Start of INFORMATION
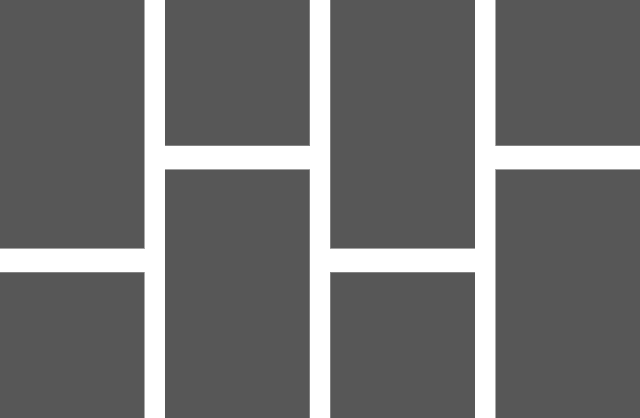
This pattern is drawn by a WebGL 2 fragment shader. Its source:

```glsl
#version 300 es
precision highp float;

uniform vec2 u_resolution;
out vec4 outColor;

// Lengths are fractions of the canvas width (x) or height (y)
#define COLUMN_PITCH 0.2582
#define COLUMN_GAP 0.0320
#define ROW_PITCH 1.0
#define ROW_GAP 0.0567
#define ROW_SEAM_EVEN 0.377
#define ROW_SEAM_ODD 0.623
#define TILE_COLOR vec3(0.34)
#define GAP_COLOR vec3(1.0)

// Signed distance to the nearest band of a repeating set of bands
float bandDistance(float position, float pitch, float width) {
    float cell = position / pitch;
    return abs(cell - floor(cell + 0.5)) * pitch - 0.5 * width;
}

// Smooth coverage across one pixel
float coverage(float dist, float pixel) {
    return clamp(0.5 - dist / pixel, 0.0, 1.0);
}

void main() {
    vec2 uv = gl_FragCoord.xy / u_resolution;
    vec2 pixel = 1.0 / u_resolution;

    // Vertical gaps, centred on the canvas
    float x = uv.x - 0.5;
    float columnGap = coverage(bandDistance(x, COLUMN_PITCH, COLUMN_GAP), pixel.x);

    // Horizontal gaps, staggered in alternate columns
    float parity = mod(floor(x / COLUMN_PITCH), 2.0);
    float seam = mix(ROW_SEAM_EVEN, ROW_SEAM_ODD, parity);
    float rowGap = coverage(bandDistance(uv.y - seam, ROW_PITCH, ROW_GAP), pixel.y);

    outColor = vec4(mix(TILE_COLOR, GAP_COLOR, max(columnGap, rowGap)), 1.0);
}
```
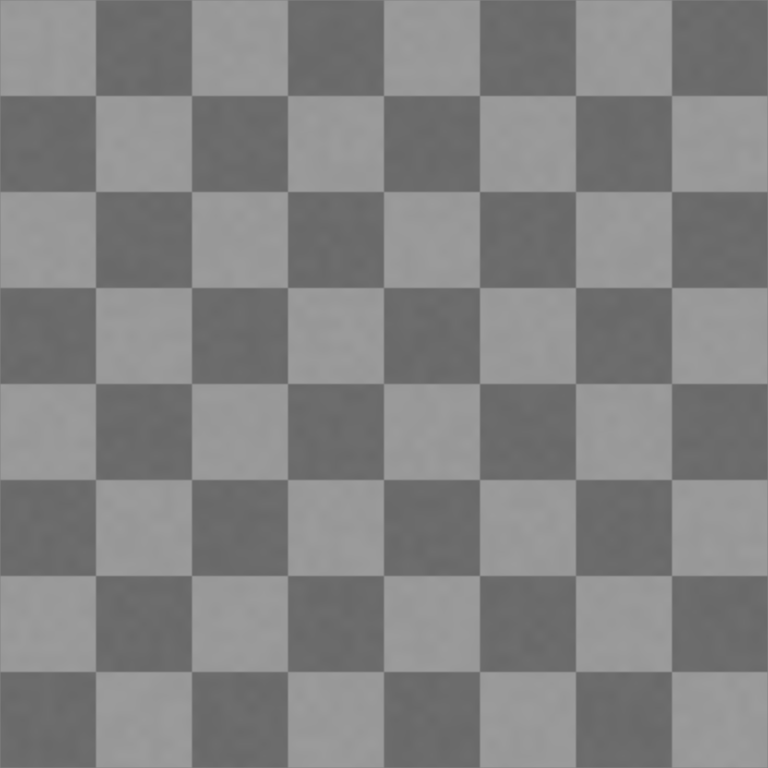
Give the GLSL for this pattern, as a three.js fragment shader.

```glsl
// Grey checkerboard of eight by eight squares, dark at the lower left.
// The product of two softened square waves sets the squares, and a
// wrapping value noise varies their contrast very faintly.
varying vec2 vUv;

const float PI = 3.14159;

float hash(vec2 p) {
  return fract(sin(dot(p, vec2(127.1, 311.7))) * 43758.5453);
}

// Value noise that repeats after a whole number of cells
float wrappedNoise(vec2 uv, float cells) {
  vec2 p = uv * cells;
  vec2 i = floor(p);
  vec2 f = fract(p);
  f = f * f * (3.0 - 2.0 * f);
  vec2 a = mod(i, cells);
  vec2 b = mod(i + 1.0, cells);
  return mix(mix(hash(a), hash(vec2(b.x, a.y)), f.x),
             mix(hash(vec2(a.x, b.y)), hash(b), f.x), f.y);
}

void main() {
  // Square waves from -1 to 1, with narrow ramps at the square edges
  vec2 wave = clamp(sin(PI * vUv * 8.0) / (PI * 0.01), -1.0, 1.0);
  float checker = wave.x * wave.y;

  // Faint mottling moves both greys about their midpoint
  float mottle = wrappedNoise(vUv, 64.0) - 0.5;
  float contrast = 0.09 + 0.02 * mottle;

  gl_FragColor = vec4(vec3(0.51 - checker * contrast), 1.0);
}
```
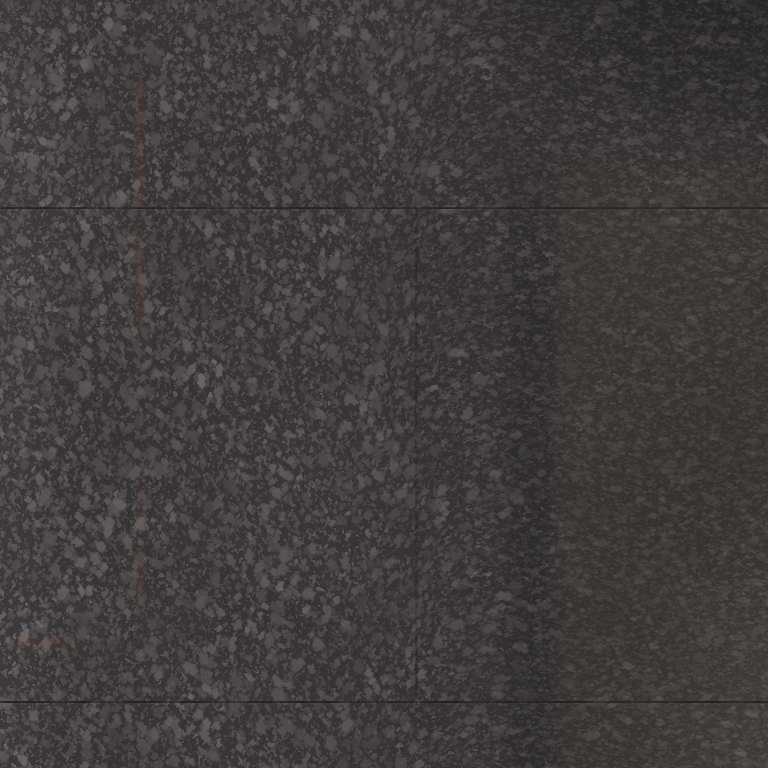
Reproduce this texture procedurally as a three.js fragment shader.

```glsl
varying vec2 vUv;

vec2 hash2(vec2 p) {
  vec3 q = fract(vec3(p.xyx) * vec3(0.1031, 0.1030, 0.0973));
  q += dot(q, q.yzx + 33.33);
  return fract((q.xx + q.yz) * q.zy);
}

float line(float d, float halfWidth, float blur) {
  return 1.0 - smoothstep(halfWidth, halfWidth + blur, abs(d));
}

float span(float x, float from, float to, float blur) {
  return smoothstep(from - blur, from + blur, x) * (1.0 - smoothstep(to - blur, to + blur, x));
}

// Slow patches from layered sines, about -1 to 1
float patches(vec2 p) {
  return (sin(p.x * 23.0 + 2.0 * sin(p.y * 17.0)) + sin(p.y * 29.0 + 2.0 * sin(p.x * 19.0 + 1.0))
    + sin(dot(p, vec2(47.0, 39.0)) + 1.5 * sin(p.y * 53.0))) / 3.0;
}

// One mineral chip per cell: steep on the left, flattened on the right
float chips(vec2 uv, float count, float seed) {
  vec2 p = uv * count;
  vec2 home = floor(p);
  float cover = 0.0;
  for (int j = -1; j <= 1; j++) {
    for (int i = -1; i <= 1; i++) {
      vec2 cell = home + vec2(float(i), float(j));
      vec2 place = hash2(cell + seed);
      vec2 kind = hash2(cell + seed + 71.7);
      vec2 d = p - cell - place;
      float flatness = smoothstep(0.42, 0.68, cell.x / count);
      float angle = mix(1.75 + (kind.x - 0.5) * 2.0, (kind.x - 0.5) * 0.7, flatness);
      float c = cos(angle);
      float s = sin(angle);
      d = vec2(c * d.x + s * d.y, c * d.y - s * d.x);
      float size = mix(0.2, 0.68, kind.y * kind.y);
      float slim = mix(0.45, 0.8, fract(kind.x * 7.0 + kind.y * 3.0));
      float r = length(d / vec2(size, size * slim * mix(1.0, 0.8, flatness)));
      float tone = mix(0.4, 1.0, fract(place.x * 5.0 + kind.y * 11.0));
      cover = max(cover, tone * (1.0 - smoothstep(0.6, 1.12, r)));
    }
  }
  return cover;
}

void main() {
  vec2 uv = vUv;

  // Ragged chip outlines
  vec2 warped = uv + 0.0011 * vec2(sin(uv.y * 610.0 + 3.0 * sin(uv.x * 240.0)),
    sin(uv.x * 570.0 + 3.0 * sin(uv.y * 270.0)));

  // Three sizes of chip, thinned and thickened in clusters
  float cluster = 0.85 + 0.25 * patches(uv);
  float chip = chips(warped, 54.0, 3.0) * cluster;
  chip = max(chip, 0.85 * chips(warped, 88.0, 19.0) * cluster);
  chip = max(chip, 0.62 * chips(warped, 145.0, 43.0));

  // Brown panel on the right, fading out towards the top
  float panel = smoothstep(0.712, 0.738, uv.x) * (1.0 - smoothstep(0.72, 0.88, uv.y));
  float rightSide = smoothstep(0.35, 0.68, uv.x);
  vec3 ground = mix(vec3(0.213, 0.205, 0.212), vec3(0.227, 0.216, 0.207), panel);
  vec3 flake = mix(vec3(0.425, 0.402, 0.402), vec3(0.365, 0.350, 0.337), panel);
  vec3 color = mix(ground, flake, chip * mix(0.88, 0.64, rightSide));

  // Fine grain, drawn out sideways on the right
  float grain = hash2(floor(uv * 512.0)).x - 0.5;
  float streak = chips(uv * vec2(0.45, 1.0), 170.0, 87.0) - 0.3;
  color += 0.014 * grain + 0.045 * streak * rightSide;

  // Uneven light
  color *= 1.0 + 0.10 * (1.0 - smoothstep(0.0, 0.12, uv.x));
  color *= 1.0 - 0.24 * smoothstep(0.45, 1.0, uv.x) * smoothstep(0.72, 1.0, uv.y);
  color *= 1.0 - 0.11 * span(uv.x, 0.66, 0.725, 0.02) * (1.0 - smoothstep(0.65, 0.85, uv.y));
  color *= 1.0 + 0.12 * smoothstep(0.75, 1.0, uv.x) * (1.0 - smoothstep(0.0, 0.4, uv.y));
  color *= 1.0 + 0.035 * patches(uv * 0.35 + 0.4);

  // Broken rust streaks
  float upright = span(uv.y, 0.57, 0.92, 0.025) + 0.8 * span(uv.y, 0.215, 0.375, 0.018);
  float rust = upright * line(uv.x - 0.181, 0.004, 0.006);
  rust += 0.7 * line(uv.y - 0.164, 0.004, 0.012) * (1.0 - smoothstep(0.10, 0.155, uv.x));
  rust *= 0.75 + 0.25 * sin(uv.y * 31.0 + uv.x * 43.0);
  color = mix(color, color * 0.7 + vec3(0.125, 0.075, 0.05), 0.62 * rust);

  // Joints: two across with a pale lower lip, one faint upright
  float joint = max(line(uv.y - 0.729, 0.0004, 0.0015), line(uv.y - 0.086, 0.0005, 0.0016));
  float lip = line(uv.y - 0.7265, 0.0003, 0.0014) + line(uv.y - 0.0835, 0.0003, 0.0014);
  float wear = 0.72 + 0.2 * sin(uv.x * 21.0 + 2.0 * sin(uv.x * 57.0));
  color += 0.025 * lip * wear;
  color = mix(color, vec3(0.125, 0.118, 0.12), joint * wear);
  color *= 1.0 - 0.16 * line(uv.x - 0.542, 0.0006, 0.002) * span(uv.y, 0.09, 0.73, 0.03);

  gl_FragColor = vec4(color, 1.0);
}
```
End of INFORMATION
== WHAT YOU WILL DO ==
Among the entries above, how many lines contain the string "shader"? Write the number alone.

== WRITTEN RESPONSE ==
3